A traveller is someone who travels to travel. The twelve hour train journey while you make conversation to someone with a giant beard who tells his stories, and finally invites you for dinner, or the lady who speaks to you with fervor and emotion about the days of her youth, or the spending of the night in a tent, all are just as important as to getting to the destination. It’s not where you go, but it is how you get there. A traveller finds the most imaginative, sometimes the longest and interesting way to get to a place. The journey is just as important, with all the sights, sounds and adventures in between here and there.
A tourist is a person who travels to escape.
A tourist is a person who travels to escape. The aim: find a nice place to relax and forget about day to day stress. Someone else can cook, and clean up after you, and guide you to destinations. A traveller travels because he or she has to. It is much more than a vacation, it is a necessity. It is a blessing and sometimes, a curse to be footloose.
Tourists seem to have a checklist, whereas travellers seem to have a purpose or a reason for being, other than ticking a box.
A tourist says they have been to Greece, after visiting Athens and Santorini. A traveller says they have been to Athens and Santorini.
I think the fundamental difference would boil down to this: A traveller would tell stories about getting to a place, rather than the place itself. A tourist would tell you about how a destination was.
After all this, what is the difference? Does there exist a difference at all, or is it simply in our own head and egos?
The debate about being a tourist and being a traveller is big, and possibly never ending. And I fear I’m compelled to argue for one of these sides. As much as people believe that they are travellers and staunchly against tourists, the reality is that once we are on foreign soil, we may try to blend in or break out. But ultimately, we (usually) end up following a well-trodden trail at one time or the other. Perhaps a new word should be coined to address this: ‘The Travelist’. There is nothing that suggests a traveller is better than a tourist. Perhaps a tourist appreciates where they are. A traveller demonstrates an understanding of this world that we all live together. In the end, what we call or define ourselves, or others are not as important.
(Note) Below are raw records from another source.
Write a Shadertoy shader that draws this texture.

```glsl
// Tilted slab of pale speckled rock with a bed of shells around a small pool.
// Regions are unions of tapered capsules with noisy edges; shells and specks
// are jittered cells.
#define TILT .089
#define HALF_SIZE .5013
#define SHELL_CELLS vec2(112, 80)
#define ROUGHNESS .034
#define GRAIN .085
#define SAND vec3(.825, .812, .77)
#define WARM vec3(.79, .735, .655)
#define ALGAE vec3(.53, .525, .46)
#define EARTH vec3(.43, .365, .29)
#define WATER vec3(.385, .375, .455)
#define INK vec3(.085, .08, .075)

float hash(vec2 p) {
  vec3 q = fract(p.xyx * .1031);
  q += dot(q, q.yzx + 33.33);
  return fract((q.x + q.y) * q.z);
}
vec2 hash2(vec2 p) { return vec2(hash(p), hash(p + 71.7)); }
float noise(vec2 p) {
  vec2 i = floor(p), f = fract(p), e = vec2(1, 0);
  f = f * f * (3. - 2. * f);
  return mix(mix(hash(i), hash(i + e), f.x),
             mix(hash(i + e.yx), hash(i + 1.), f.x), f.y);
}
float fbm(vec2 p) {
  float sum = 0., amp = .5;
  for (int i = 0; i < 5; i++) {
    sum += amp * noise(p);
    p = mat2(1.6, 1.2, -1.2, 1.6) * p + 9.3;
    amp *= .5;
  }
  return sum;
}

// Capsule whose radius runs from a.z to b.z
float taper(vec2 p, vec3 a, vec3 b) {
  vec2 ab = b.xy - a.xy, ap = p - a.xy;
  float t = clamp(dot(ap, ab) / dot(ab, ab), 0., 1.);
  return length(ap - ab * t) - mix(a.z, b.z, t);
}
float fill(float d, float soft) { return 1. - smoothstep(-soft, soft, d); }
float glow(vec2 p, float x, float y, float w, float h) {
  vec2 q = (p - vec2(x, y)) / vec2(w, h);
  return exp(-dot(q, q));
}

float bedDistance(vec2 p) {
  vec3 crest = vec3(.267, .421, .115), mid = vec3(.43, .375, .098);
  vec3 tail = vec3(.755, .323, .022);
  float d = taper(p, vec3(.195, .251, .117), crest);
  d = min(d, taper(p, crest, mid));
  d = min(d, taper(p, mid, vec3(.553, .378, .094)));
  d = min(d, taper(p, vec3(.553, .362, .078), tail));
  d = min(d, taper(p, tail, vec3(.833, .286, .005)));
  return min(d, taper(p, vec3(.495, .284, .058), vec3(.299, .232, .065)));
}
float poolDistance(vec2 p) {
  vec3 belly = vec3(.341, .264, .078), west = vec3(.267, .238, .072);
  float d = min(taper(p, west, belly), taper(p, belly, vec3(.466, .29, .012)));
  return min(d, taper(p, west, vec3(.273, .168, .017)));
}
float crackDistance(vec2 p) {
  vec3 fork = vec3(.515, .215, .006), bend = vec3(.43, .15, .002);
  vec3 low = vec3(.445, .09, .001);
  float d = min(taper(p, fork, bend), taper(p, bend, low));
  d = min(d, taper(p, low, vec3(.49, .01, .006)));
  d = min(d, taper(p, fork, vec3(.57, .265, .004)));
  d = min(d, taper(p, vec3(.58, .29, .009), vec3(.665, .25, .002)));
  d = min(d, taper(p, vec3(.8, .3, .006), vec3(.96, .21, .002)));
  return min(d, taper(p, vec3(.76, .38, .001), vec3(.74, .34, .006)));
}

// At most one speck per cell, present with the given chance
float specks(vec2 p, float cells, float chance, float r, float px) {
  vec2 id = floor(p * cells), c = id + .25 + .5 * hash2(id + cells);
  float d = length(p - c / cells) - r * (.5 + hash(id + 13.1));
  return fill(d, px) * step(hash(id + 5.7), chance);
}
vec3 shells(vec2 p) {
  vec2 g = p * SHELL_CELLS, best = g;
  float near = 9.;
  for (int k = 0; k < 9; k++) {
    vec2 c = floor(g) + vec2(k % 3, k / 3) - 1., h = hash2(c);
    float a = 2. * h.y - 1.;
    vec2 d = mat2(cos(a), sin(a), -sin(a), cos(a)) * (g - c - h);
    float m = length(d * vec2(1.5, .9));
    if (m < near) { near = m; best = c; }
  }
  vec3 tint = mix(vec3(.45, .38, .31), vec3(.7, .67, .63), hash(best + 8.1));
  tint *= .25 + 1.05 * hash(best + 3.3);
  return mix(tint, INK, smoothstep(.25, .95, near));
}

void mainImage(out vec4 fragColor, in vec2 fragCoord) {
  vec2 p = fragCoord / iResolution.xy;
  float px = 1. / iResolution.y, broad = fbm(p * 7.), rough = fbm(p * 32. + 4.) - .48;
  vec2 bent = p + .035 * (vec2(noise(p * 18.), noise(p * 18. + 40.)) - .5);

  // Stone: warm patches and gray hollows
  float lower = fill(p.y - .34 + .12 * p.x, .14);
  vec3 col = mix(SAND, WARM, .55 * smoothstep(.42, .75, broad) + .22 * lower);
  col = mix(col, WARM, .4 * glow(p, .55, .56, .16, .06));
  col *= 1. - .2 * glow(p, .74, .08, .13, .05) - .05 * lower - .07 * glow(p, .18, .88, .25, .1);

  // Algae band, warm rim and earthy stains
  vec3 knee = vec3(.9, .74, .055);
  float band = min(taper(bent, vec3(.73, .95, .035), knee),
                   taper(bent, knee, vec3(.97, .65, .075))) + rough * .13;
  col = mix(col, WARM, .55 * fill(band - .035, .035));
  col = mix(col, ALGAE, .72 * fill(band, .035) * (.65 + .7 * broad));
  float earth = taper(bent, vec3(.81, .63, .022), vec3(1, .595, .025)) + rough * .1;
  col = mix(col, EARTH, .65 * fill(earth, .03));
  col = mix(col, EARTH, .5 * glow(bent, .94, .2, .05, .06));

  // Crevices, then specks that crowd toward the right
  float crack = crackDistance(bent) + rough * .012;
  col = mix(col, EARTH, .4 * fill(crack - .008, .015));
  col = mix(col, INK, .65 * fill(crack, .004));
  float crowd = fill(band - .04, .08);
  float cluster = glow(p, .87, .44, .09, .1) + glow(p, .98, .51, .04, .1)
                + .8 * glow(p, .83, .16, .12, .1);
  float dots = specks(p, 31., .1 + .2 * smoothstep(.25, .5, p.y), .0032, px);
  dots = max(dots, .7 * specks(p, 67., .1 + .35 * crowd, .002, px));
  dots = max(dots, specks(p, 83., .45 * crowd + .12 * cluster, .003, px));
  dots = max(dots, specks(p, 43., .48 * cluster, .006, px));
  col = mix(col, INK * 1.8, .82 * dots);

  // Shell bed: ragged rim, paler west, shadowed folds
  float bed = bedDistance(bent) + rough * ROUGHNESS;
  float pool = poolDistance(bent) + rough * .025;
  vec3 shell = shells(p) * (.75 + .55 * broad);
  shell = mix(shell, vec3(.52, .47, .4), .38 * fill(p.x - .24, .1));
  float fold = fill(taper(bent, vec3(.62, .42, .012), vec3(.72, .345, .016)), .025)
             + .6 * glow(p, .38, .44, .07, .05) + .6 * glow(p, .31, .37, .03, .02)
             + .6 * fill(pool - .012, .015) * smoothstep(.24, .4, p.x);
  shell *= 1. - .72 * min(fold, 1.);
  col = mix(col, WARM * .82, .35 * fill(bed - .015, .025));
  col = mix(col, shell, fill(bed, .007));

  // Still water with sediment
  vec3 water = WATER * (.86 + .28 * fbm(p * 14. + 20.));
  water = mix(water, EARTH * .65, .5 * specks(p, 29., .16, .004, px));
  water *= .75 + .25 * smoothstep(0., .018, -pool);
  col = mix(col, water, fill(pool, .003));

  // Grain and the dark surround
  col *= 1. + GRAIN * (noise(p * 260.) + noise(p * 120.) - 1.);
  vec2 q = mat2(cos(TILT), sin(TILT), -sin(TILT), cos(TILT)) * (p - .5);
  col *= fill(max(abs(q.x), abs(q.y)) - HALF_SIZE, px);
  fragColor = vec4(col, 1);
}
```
What is important is how we travel, how we experience a place and its people, and how much we get out of the experience, and how much we give back. There is more value in focusing less on the identity and more on the world, the culture, and the people around. In the end, when you arrive somewhere new, to the locals, you are a tourist, no matter how you travel or how long you travel for. If you think you have a better distinction, let me know.
There is more value in focusing less on the identity and more on the world, the culture, and the people around.